Mel Blanc originated the voices of Bugs Bunny, Daffy Duck, and plenty of other members of Warner Bros. anarchic Looney Tunes gang, but after his death in 1989, Alaskey took over many of the iconic characters, seamlessly matching his tone to Blanc’s original. Ever the skilled fill-in, he also took over for David Doyle as the voice of Grandpa Lou Pickles on Rugrats after Doyle’s 1997 death, keeping the character alive when its actor could not. On one occasion, Alaskey’s gift for vocal mimicry would bring him in front of an actual camera — the chameleonic actor captured the throaty growl of Richard Nixon during a brief appearance in Forrest Gump.

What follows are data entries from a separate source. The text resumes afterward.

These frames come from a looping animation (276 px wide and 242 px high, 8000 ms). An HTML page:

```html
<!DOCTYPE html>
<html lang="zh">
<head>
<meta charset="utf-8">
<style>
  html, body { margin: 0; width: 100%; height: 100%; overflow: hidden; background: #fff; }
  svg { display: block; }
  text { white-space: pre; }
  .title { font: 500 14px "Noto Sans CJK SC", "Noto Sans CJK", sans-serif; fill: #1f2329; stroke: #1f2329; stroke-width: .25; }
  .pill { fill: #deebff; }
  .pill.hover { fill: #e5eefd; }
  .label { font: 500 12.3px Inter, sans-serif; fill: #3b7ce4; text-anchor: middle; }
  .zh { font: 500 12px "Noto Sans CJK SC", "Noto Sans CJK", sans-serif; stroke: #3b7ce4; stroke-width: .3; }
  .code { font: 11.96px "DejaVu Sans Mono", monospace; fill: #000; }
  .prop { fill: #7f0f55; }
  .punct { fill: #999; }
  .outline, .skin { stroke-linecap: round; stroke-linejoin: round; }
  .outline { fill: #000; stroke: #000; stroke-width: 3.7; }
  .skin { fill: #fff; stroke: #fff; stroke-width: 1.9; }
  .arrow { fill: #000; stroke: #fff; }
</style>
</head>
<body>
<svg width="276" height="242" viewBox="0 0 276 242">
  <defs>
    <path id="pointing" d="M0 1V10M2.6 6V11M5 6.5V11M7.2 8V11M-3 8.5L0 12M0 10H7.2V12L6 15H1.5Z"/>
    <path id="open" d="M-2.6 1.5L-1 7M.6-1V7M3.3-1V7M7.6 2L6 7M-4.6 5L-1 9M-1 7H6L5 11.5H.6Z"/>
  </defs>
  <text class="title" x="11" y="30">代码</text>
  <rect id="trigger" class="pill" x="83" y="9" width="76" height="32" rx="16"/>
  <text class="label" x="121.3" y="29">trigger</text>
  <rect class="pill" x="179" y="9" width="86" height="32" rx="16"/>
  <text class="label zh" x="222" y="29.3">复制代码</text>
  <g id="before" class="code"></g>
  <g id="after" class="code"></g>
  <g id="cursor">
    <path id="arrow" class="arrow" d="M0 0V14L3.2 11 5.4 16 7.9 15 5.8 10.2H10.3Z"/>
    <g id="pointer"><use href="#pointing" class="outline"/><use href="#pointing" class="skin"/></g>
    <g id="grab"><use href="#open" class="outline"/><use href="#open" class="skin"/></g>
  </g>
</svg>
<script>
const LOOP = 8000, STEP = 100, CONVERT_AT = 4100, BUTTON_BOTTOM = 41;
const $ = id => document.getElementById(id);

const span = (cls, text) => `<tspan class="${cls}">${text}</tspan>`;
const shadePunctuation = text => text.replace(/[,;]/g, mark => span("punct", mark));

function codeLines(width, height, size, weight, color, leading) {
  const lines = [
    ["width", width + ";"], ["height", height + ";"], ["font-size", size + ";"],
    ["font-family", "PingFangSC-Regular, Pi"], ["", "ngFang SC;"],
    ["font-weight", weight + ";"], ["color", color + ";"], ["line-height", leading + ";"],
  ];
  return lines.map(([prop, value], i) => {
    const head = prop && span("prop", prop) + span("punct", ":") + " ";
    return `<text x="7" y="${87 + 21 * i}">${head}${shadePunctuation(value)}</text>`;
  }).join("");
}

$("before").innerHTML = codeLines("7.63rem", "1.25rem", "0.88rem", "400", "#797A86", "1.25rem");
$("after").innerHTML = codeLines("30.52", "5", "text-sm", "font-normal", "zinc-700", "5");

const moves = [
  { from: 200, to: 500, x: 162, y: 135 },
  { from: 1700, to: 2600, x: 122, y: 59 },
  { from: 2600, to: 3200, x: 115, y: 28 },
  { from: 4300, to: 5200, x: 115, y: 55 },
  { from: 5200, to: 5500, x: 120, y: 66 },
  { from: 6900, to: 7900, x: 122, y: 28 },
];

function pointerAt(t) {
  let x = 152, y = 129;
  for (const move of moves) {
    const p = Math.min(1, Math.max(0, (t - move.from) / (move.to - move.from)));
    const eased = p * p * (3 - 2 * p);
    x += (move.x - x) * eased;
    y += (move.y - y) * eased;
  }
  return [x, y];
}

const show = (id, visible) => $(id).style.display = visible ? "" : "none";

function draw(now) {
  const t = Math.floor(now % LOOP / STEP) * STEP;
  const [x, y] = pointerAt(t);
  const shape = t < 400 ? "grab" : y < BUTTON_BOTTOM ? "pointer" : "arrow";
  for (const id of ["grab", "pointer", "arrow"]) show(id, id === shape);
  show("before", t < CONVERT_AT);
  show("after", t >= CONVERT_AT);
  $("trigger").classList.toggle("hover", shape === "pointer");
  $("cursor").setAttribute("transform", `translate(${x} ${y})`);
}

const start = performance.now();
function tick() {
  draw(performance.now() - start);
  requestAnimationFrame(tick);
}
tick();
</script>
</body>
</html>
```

The lot of a voice actor, even one as successful as Alaskey, is a strange one. You’re both famous and not, everywhere and nowhere, known but as someone else. It’s a job of quiet dignity that someone’s got to do, and few people did it better than Alaskey. He leaves behind a legacy even more meaningful than his deep body of work — generations of kids trying to figure out how to sputter “You’re despicable!” with just the right lisp.